----- RECORD SET

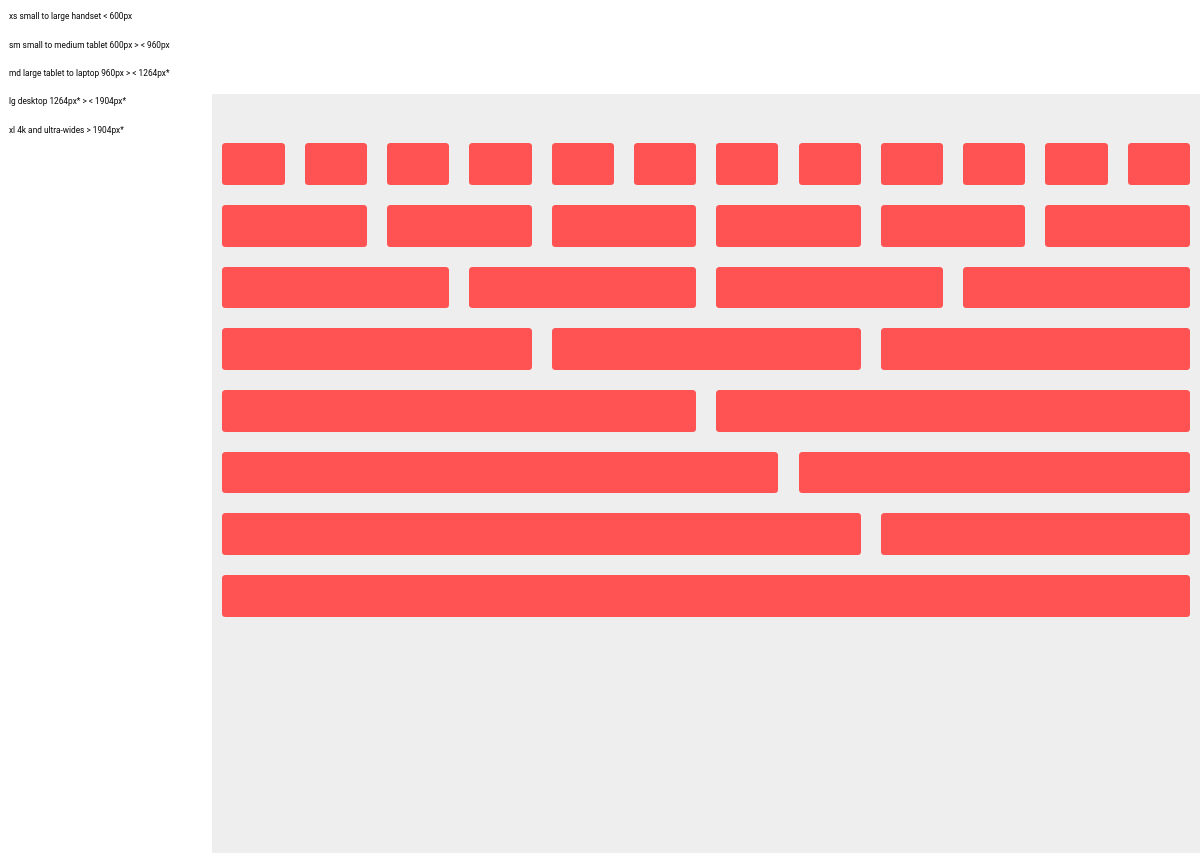
<!DOCTYPE html>
<html lang="en">
<head>
<meta charset="utf-8">
<title>Grid breakpoints</title>
<style>
:root {
  --page: #ffffff;
  --panel: #eeeeee;
  --column: #ff5252;
  --ink: #000000;
}
* { box-sizing: border-box; margin: 0; padding: 0; }
body {
  width: 1200px;
  height: 853px;
  overflow: hidden;
  display: grid;
  grid-template-columns: 212.4px 1fr;
  background: var(--page);
  color: var(--ink);
  font-family: Roboto, sans-serif;
}
.breakpoints {
  list-style: none;
  padding: 2.4px 0 0 9px;
  font-size: 8.3px;
  line-height: 28.3px;
  white-space: nowrap;
}
.grid-demo {
  margin-top: 94px;
  padding: 49.3px 10px 0;
  background: var(--panel);
  display: grid;
  grid-template-columns: repeat(12, 1fr);
  grid-auto-rows: 41.6px;
  gap: 20.1px;
  align-content: start;
}
.col { background: var(--column); border-radius: 3.5px; }
.span-2 { grid-column: span 2; }
.span-3 { grid-column: span 3; }
.span-4 { grid-column: span 4; }
.span-5 { grid-column: span 5; }
.span-6 { grid-column: span 6; }
.span-7 { grid-column: span 7; }
.span-8 { grid-column: span 8; }
.span-12 { grid-column: span 12; }
</style>
</head>
<body>
<ul class="breakpoints">
  <li>xs small to large handset &lt; 600px</li>
  <li>sm small to medium tablet 600px &gt; &lt; 960px</li>
  <li>md large tablet to laptop 960px &gt; &lt; 1264px*</li>
  <li>lg desktop 1264px* &gt; &lt; 1904px*</li>
  <li>xl 4k and ultra-wides &gt; 1904px*</li>
</ul>
<main class="grid-demo">
  <div class="col"></div><div class="col"></div><div class="col"></div><div class="col"></div>
  <div class="col"></div><div class="col"></div><div class="col"></div><div class="col"></div>
  <div class="col"></div><div class="col"></div><div class="col"></div><div class="col"></div>

  <div class="col span-2"></div><div class="col span-2"></div><div class="col span-2"></div>
  <div class="col span-2"></div><div class="col span-2"></div><div class="col span-2"></div>

  <div class="col span-3"></div><div class="col span-3"></div>
  <div class="col span-3"></div><div class="col span-3"></div>

  <div class="col span-4"></div><div class="col span-4"></div><div class="col span-4"></div>

  <div class="col span-6"></div><div class="col span-6"></div>

  <div class="col span-7"></div><div class="col span-5"></div>

  <div class="col span-8"></div><div class="col span-4"></div>

  <div class="col span-12"></div>
</main>
</body>
</html>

----------

Above are the records; copy exactly the lines from the one with "var(--column); border-radius: 3.5px;" through the final line.

.col { background: var(--column); border-radius: 3.5px; }
.span-2 { grid-column: span 2; }
.span-3 { grid-column: span 3; }
.span-4 { grid-column: span 4; }
.span-5 { grid-column: span 5; }
.span-6 { grid-column: span 6; }
.span-7 { grid-column: span 7; }
.span-8 { grid-column: span 8; }
.span-12 { grid-column: span 12; }
</style>
</head>
<body>
<ul class="breakpoints">
  <li>xs small to large handset &lt; 600px</li>
  <li>sm small to medium tablet 600px &gt; &lt; 960px</li>
  <li>md large tablet to laptop 960px &gt; &lt; 1264px*</li>
  <li>lg desktop 1264px* &gt; &lt; 1904px*</li>
  <li>xl 4k and ultra-wides &gt; 1904px*</li>
</ul>
<main class="grid-demo">
  <div class="col"></div><div class="col"></div><div class="col"></div><div class="col"></div>
  <div class="col"></div><div class="col"></div><div class="col"></div><div class="col"></div>
  <div class="col"></div><div class="col"></div><div class="col"></div><div class="col"></div>

  <div class="col span-2"></div><div class="col span-2"></div><div class="col span-2"></div>
  <div class="col span-2"></div><div class="col span-2"></div><div class="col span-2"></div>

  <div class="col span-3"></div><div class="col span-3"></div>
  <div class="col span-3"></div><div class="col span-3"></div>

  <div class="col span-4"></div><div class="col span-4"></div><div class="col span-4"></div>

  <div class="col span-6"></div><div class="col span-6"></div>

  <div class="col span-7"></div><div class="col span-5"></div>

  <div class="col span-8"></div><div class="col span-4"></div>

  <div class="col span-12"></div>
</main>
</body>
</html>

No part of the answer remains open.